## What is needed:
Looking at the records below, please say how many lines contain the word "Math", as a bare number.

## Records supplied:
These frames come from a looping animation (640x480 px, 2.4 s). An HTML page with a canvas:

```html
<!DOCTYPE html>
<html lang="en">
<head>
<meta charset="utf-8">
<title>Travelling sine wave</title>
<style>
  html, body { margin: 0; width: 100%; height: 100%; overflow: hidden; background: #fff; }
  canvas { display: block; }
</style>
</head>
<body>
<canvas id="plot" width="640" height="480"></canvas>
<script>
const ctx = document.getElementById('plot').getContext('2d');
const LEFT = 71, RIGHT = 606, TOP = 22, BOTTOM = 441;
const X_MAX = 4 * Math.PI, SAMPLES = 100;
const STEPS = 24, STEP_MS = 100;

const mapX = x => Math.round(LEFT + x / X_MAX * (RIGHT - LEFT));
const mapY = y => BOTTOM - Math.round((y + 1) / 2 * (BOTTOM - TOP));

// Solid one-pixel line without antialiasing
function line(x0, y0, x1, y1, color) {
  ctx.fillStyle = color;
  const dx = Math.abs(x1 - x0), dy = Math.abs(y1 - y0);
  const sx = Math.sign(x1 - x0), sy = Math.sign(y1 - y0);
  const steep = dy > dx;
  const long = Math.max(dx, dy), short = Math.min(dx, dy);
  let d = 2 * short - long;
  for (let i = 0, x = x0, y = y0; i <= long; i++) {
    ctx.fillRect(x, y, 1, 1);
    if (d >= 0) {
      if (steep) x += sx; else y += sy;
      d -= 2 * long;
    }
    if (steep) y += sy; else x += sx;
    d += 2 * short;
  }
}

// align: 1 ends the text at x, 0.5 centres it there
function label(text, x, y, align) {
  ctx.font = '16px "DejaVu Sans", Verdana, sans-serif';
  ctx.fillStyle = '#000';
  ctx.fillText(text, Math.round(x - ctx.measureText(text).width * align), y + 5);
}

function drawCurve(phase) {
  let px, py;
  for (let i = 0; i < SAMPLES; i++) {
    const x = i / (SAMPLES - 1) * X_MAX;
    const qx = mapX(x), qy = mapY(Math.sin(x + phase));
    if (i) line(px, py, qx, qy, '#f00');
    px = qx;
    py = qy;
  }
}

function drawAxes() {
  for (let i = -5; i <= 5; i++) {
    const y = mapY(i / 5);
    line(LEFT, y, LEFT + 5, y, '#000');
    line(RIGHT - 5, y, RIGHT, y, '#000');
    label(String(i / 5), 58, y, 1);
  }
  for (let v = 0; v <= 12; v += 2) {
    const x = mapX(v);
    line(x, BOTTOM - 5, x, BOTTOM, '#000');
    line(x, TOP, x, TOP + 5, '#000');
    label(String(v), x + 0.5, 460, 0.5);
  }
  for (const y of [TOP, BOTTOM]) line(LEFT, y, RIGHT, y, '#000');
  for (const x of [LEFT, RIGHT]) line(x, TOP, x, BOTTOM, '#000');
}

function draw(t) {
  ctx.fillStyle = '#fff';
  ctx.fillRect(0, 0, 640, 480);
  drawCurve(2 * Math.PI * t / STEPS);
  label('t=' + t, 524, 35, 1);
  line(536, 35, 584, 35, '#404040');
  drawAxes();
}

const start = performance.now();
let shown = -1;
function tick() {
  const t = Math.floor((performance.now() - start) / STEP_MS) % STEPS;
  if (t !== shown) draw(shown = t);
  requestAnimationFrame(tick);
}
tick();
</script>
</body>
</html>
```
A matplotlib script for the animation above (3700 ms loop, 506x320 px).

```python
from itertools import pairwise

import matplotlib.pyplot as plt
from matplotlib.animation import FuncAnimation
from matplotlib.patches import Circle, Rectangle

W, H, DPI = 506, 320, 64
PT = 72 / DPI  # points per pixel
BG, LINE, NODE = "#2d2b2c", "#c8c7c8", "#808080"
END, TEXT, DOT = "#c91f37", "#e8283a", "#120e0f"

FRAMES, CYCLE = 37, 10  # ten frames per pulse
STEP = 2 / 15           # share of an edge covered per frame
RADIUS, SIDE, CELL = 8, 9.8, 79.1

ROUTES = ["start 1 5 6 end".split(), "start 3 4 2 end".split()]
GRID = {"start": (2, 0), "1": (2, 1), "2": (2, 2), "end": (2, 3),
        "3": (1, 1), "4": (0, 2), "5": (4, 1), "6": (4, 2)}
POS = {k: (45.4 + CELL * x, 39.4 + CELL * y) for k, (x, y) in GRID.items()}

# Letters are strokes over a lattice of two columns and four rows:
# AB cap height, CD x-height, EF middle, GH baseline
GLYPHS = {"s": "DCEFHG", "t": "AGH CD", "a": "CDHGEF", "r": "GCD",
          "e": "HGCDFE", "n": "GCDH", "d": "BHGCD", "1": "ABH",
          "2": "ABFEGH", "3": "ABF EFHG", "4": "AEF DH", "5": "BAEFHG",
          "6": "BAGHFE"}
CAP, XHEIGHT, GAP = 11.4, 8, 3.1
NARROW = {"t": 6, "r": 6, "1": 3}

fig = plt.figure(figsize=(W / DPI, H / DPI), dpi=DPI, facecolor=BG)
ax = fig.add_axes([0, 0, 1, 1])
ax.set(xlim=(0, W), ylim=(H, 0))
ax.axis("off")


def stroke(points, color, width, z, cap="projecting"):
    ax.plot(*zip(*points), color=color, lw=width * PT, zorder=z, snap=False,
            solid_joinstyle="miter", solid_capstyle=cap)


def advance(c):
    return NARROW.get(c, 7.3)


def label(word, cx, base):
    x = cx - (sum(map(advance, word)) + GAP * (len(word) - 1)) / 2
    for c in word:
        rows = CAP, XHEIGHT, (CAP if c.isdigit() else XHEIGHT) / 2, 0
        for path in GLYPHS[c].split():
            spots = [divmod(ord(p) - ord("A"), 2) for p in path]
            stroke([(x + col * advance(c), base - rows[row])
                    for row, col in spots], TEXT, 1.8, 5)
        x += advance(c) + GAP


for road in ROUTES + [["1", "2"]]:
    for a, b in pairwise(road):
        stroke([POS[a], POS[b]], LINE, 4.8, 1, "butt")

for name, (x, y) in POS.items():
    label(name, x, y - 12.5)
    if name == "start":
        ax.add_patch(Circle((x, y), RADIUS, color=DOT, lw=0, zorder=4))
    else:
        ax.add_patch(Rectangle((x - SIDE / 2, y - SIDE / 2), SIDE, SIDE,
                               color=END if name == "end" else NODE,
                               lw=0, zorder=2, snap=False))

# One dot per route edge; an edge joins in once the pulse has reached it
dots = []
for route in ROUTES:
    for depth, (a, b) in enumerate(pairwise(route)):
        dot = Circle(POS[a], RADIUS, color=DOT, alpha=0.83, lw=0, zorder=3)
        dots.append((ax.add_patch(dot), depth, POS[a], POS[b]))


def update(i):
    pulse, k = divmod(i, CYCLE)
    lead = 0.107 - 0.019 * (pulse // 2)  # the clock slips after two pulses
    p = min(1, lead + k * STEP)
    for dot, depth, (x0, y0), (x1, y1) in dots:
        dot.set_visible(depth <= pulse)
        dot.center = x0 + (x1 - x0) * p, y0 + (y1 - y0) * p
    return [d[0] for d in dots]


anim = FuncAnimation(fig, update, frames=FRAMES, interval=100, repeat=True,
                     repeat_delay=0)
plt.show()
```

## Task response:
10